Ukraine's Foreign Minister Dmytro Kuleba urged the UN Security Council members to "thwart any Russian attempts to abuse its presidency."
In an April 1 tweet, Kuleba called Russia "an outlaw" in the council, arguing that Russia took the place of the USSR as a permanent member of the UN Security Council without legitimate ground, according to the UN Charter.
Russia will lead the United Nations Security Council in April, AFP News Agency reported on March 30, which Kuleba called earlier called "a bad joke" after its full-scale invasion of Ukraine.
The Presidency of the United Nations Security Council rotates monthly between 15 member states.
The Security Council comprises five permanent members, including the U.S. and Russia, and ten non-permanent members that the General Assembly chooses for a two-year term.
Russia has repeatedly abused its position at the United Nations while attempting to justify its war of aggression against Ukraine.
Russian Foreign Minister Sergei Lavrov told the U.N. General Assembly that Russia had “no choice” but to invade Ukraine, U.N. News reported in September 2022.

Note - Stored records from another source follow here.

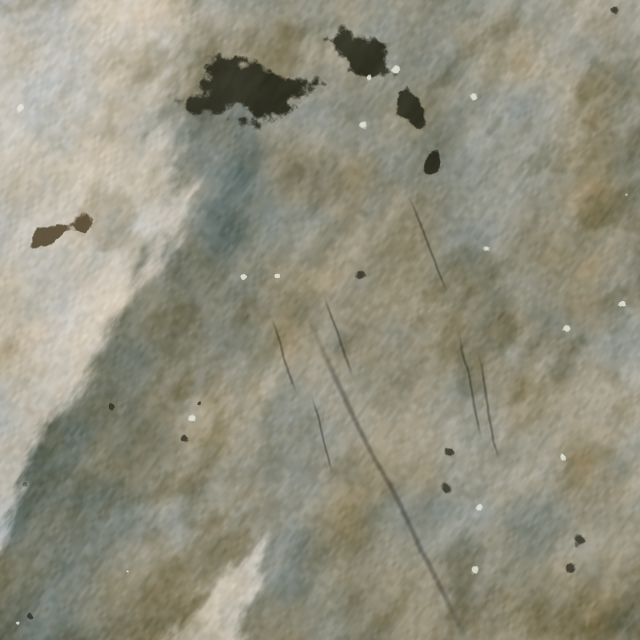
This texture is drawn by a WebGL 2 fragment shader. Its source:

```glsl
#version 300 es
precision highp float;
// Weathered stone slab with pale worn bands, dark stains, scratches and flecks.

uniform vec2 u_resolution;
out vec4 fragColor;

const vec3 STONE_DARK = vec3(0.42, 0.42, 0.34);
const vec3 STONE_PALE = vec3(0.75, 0.73, 0.68);
const vec3 STAIN_COLOR = vec3(0.18, 0.18, 0.13);
const vec3 RUST_COLOR = vec3(0.31, 0.26, 0.17);
const vec3 GLINT_COLOR = vec3(0.90, 0.91, 0.86);
const float STONE_TONE = 0.47;    // 0 is dark stone, 1 is pale stone
const float COOL_TONE = 0.17;
const float WORN_TONE = 1.04;
const float STREAK_ANGLE = 0.95;
const int STAIN_COUNT = 4;
const float STAIN_RADIUS = 0.074;
const float STAIN_SHRINK = 0.58;
const int SCRATCH_COUNT = 6;
const float SCRATCH_WIDTH = 0.0035;

float hash(vec2 p) {
    return fract(sin(dot(p, vec2(127.1, 311.7))) * 43758.5453);
}

vec2 hash2(vec2 p) {
    return vec2(hash(p), hash(p + 37.3));
}

mat2 rotation(float angle) {
    float c = cos(angle), s = sin(angle);
    return mat2(c, -s, s, c);
}

float noise(vec2 p) {
    vec2 i = floor(p), f = fract(p);
    f = f * f * (3.0 - 2.0 * f);
    float low = mix(hash(i), hash(i + vec2(1, 0)), f.x);
    float high = mix(hash(i + vec2(0, 1)), hash(i + vec2(1, 1)), f.x);
    return mix(low, high, f.y);
}

// Layered noise, centred on zero
float fbm(vec2 p) {
    float sum = 0.0, amplitude = 0.5;
    for (int i = 0; i < 5; i++) {
        sum += amplitude * (noise(p) - 0.5);
        p = rotation(0.6) * p * 2.03 + 17.0;
        amplitude *= 0.52;
    }
    return sum;
}

// Ragged elliptical spot: 1 inside, 0 outside
float blot(vec2 p, vec2 radii, float angle, float ragged) {
    float d = length(rotation(angle) * p / radii) - 1.0 + ragged;
    return 1.0 - smoothstep(-0.15, 0.2, d);
}

// Soft line from a to b that fades towards both ends
float scratch(vec2 p, vec2 a, vec2 b, float width) {
    vec2 ab = b - a;
    float t = clamp(dot(p - a, ab) / dot(ab, ab), 0.0, 1.0);
    float line = 1.0 - smoothstep(0.0, width, length(p - a - ab * t));
    return line * smoothstep(0.0, 0.3, t) * (1.0 - smoothstep(0.8, 1.0, t));
}

// Sparse round specks, at most one in each grid cell
float specks(vec2 p, float cells, float chance, float radius) {
    vec2 q = p * cells, id = floor(q);
    vec2 center = 0.25 + 0.5 * hash2(id + 5.0);
    float size = radius * (0.5 + hash(id + 9.0));
    float d = length(fract(q) - center) / cells + 0.012 * fbm(p * 90.0);
    return step(hash(id), chance) * (1.0 - smoothstep(0.5 * size, 1.2 * size, d));
}

void main() {
    vec2 p = gl_FragCoord.xy / min(u_resolution.x, u_resolution.y);
    vec2 along = rotation(STREAK_ANGLE) * p;

    float broad = fbm(p * 6.0);
    float streak = fbm(along * vec2(13.0, 36.0));
    float grain = noise(along * vec2(110.0, 190.0)) - 0.5;
    float ragged = fbm(p * 30.0 + 4.0);

    // Worn pale bands: left side and a wedge at the bottom
    float slant = 0.5 * (p.y - 0.15);
    float wobble = 0.09 * streak + 0.06 * broad;
    float band = min(0.19 + 0.1 * p.y, slant) - p.x + wobble;
    float wedge = min(p.x - 0.24 - 1.2 * p.y, 0.39 + 0.1 * p.y - p.x) + wobble;
    float softness = 0.015 + 0.045 * p.y * p.y;
    float worn = max(smoothstep(-softness, softness, band), smoothstep(-0.012, 0.02, wedge));

    // Cool grey strip beside the left band
    float cool = 1.0 - smoothstep(0.09, 0.27, p.x - slant + 0.25 * broad);
    cool *= (1.0 - smoothstep(0.70, 0.84, p.y + 0.2 * broad)) * (1.0 - worn);

    // Stone tone and tint
    float tone = mix(STONE_TONE + 0.16 * (p.y - 0.5), COOL_TONE, cool);
    tone = mix(tone, WORN_TONE, worn);
    tone += (0.75 * broad + 0.6 * streak) * (1.0 - 0.4 * worn) + 0.24 * grain;
    float dirt = smoothstep(0.08, 0.24, fbm(along * vec2(8.0, 12.0) + 8.0));
    tone -= 0.28 * dirt * (1.0 - 0.5 * cool);
    vec3 color = mix(STONE_DARK, STONE_PALE, tone);
    float warmth = 0.11 * fbm(p * 11.0 + 30.0) + 0.012 * dirt - 0.022 * cool;
    color += warmth * vec3(1.0, 0.1, -1.0);

    // Scratches and one long crease
    float marks = 0.9 * scratch(p + 0.012 * broad, vec2(0.46, 0.54), vec2(0.74, -0.02), 0.007);
    for (int i = 0; i < SCRATCH_COUNT; i++) {
        vec2 rnd = hash2(vec2(float(i), 3.0));
        vec2 start = vec2(0.4, 0.3) + vec2(0.45, 0.4) * rnd;
        vec2 reach = vec2(0.02 + 0.05 * rnd.y, -0.12 - 0.08 * rnd.x);
        marks = max(marks, scratch(p + 0.02 * broad, start, start + reach, SCRATCH_WIDTH));
    }
    color *= 1.0 - 0.3 * marks;

    // Dark stains shrinking along a wavy trail, and a rusty smear
    float stains = 0.0;
    for (int i = 0; i < STAIN_COUNT; i++) {
        float n = float(i);
        vec2 center = vec2(0.70 - 0.32 * exp(-0.85 * n), 0.86 - 0.015 * n + 0.07 * sin(1.6 * n));
        vec2 radii = STAIN_RADIUS * pow(STAIN_SHRINK, n) * vec2(1.0, 0.55);
        stains = max(stains, blot(p - center, radii, 0.15 - 0.7 * n, 2.4 * ragged));
    }
    color = mix(color, STAIN_COLOR + 0.12 * streak, 0.95 * stains);
    float rust = blot(p - vec2(0.085, 0.635), vec2(0.045, 0.011), 0.4, 3.0 * ragged);
    color = mix(color, RUST_COLOR, 0.85 * rust);

    // Dark flecks and bright glints
    color = mix(color, STAIN_COLOR, 0.8 * (1.0 - worn) * specks(p, 15.0, 0.06, 0.006));
    color = mix(color, GLINT_COLOR, 0.85 * specks(p + 3.0, 22.0, 0.018, 0.0045));

    fragColor = vec4(clamp(color, 0.0, 1.0), 1.0);
}
```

“I am convinced that any sovereign, self-respecting state would do the same in our stead, which understands its responsibility to its own people," Lavrov claimed, denying Ukrainian sovereignty on an international platform.
Since the beginning of the full-scale invasion, Russian officials have also been condemned for documented war crimes committed on Ukrainian territory.
The Hague-based International Criminal Court (ICC) issued on March 17 arrest warrants for Russian dictator Vladimir Putin and Maria Lvova-Belova, the Russian official allegedly overseeing the forced deportations of over 16,000 Ukrainian children to Russia.
In response to the announcement, Russian ex-President Dmitriy Medvedev went on to threaten on March 20 a missile strike against the Hague.
"Everyone walks under God and missiles. It's quite possible to envision a scenario where a Russian ship stationed in the North Sea could strategically strike the Hague courthouse with a hypersonic Onyx (cruise) missile," Medvedev, who is currently the deputy chairman of Russia's Security Council, wrote.
He went on to warn judges of the International Criminal Court to "look carefully at the sky."